.d.p. if we fail to act. this is why many of us have called for action. it was six years ago this month that senator greg and i first came up with a commission to address the debt. that eventually led to the president naming the simpson bowles commission. -- its part son report bipartisan report recommended 40 trillion in deficit reduction. we need to stabilize the debt and work it down is a package of about $4 trillion over ten years. here we are today, december 19, and these law changes which i referenced earlier, the end of the bush era tax cuts, the dreaded sequester, across the board cuts of $1.2 trillion in spending will begin to take effect the first of next year. the good news is the white house and republicans have been trading proposals and at least yesterday appeared to be moving closer together. i would have much preferred that they would be talking about a bigger package than they've discussed but nonetheless to reach a package that would resolve some of these issues would be an important step forward and i think help promote certainty that would be important to our economy
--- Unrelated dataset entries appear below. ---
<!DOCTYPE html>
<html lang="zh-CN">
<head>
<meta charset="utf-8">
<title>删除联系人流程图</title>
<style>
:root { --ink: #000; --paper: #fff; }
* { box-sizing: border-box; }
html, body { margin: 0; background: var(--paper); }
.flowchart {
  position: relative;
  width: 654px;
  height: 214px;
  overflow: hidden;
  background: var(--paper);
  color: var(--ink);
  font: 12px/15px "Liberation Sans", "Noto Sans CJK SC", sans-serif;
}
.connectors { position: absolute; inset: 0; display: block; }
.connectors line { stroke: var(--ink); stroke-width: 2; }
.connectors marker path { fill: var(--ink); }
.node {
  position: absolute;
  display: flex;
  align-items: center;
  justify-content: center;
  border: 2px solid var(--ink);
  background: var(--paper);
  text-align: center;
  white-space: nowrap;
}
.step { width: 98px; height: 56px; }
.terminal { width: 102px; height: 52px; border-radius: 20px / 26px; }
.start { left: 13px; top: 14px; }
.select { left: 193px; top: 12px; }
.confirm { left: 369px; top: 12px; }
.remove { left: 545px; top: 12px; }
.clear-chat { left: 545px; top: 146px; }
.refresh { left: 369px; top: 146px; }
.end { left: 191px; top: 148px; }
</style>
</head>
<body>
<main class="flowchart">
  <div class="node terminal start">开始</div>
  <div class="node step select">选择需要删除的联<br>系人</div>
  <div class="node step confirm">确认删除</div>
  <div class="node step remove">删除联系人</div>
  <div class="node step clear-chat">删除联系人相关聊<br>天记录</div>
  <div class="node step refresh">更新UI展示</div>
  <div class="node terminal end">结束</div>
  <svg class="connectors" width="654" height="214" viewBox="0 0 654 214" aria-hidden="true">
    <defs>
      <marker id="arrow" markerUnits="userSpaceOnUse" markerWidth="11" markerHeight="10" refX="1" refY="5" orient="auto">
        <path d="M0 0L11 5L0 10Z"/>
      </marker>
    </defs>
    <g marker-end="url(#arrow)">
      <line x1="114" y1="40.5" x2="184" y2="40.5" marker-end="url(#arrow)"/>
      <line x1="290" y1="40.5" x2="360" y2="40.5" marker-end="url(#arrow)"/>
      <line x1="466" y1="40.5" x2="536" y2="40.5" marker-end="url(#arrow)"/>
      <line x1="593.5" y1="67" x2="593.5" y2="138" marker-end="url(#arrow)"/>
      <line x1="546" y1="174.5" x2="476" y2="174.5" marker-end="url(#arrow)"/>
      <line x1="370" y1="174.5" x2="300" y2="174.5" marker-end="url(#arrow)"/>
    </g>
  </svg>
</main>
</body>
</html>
into this bill and the way he's worked cooperatively with all of us on both sides of the aisle and madam speaker, i urge my colleagues to join me in supporting this bill and i reserve the balance of my time. the speaker pro tempore: the gentlewoman reserves. the chair will receive a message. the messenger: madam speaker a message from the senate. the secretary: madam speaker. the speaker pro tempore: madam secretary. the secretary: i have been directed by the senate to inform the house that the nat has passed without amendment h.r. 3641, cited as the national park act. the speaker pro tempore: the gentleman from utah. >> i have no fufert speakers and reserve the balance -- mr. chaffetz: i have no further speakers and reserve the balance of my time. the speaker pro tempore: the gentlewoman from the district of columbia. ms. norton: i yield back the balance of my time. the speaker pro tempore: the gentleman from utah. mr. chaffetz: i would like to thank representative poe for introducing this legislation. the intill bipartisan in its approach, it creates a means for properly commemorating the cent
of instability. and all three governments reiterated to us their shared goals -- their share gold -- shared goals. all three indicated to was that the most abusive commanders are now under targeted sanctions and we have placed those same individuals under u.s. sanctions. talks between the garcia government and the environment -- m 23 began on december 29 in uganda and are being mediated with uganda as the chair on the international conference of the great lakes region known as the i c g lra. as the two sides begin substantive con -- talks, the current cease-fire is holding and the parties continue to express commitment to a dialogue. much of the m-23's military success and prowess and would not have been possible without outside support. there's a credit to ballpark -- body of evidence that corroborates the assertions of the u.n. experts that the rwanda government provided significant military and political support to the end-23. while there is evidence of uganda providing support to and- 23, we do not have a body of evidence suggesting that the ugandan government as a policy supported the m-23.
Search Results 0 to 8 of about 9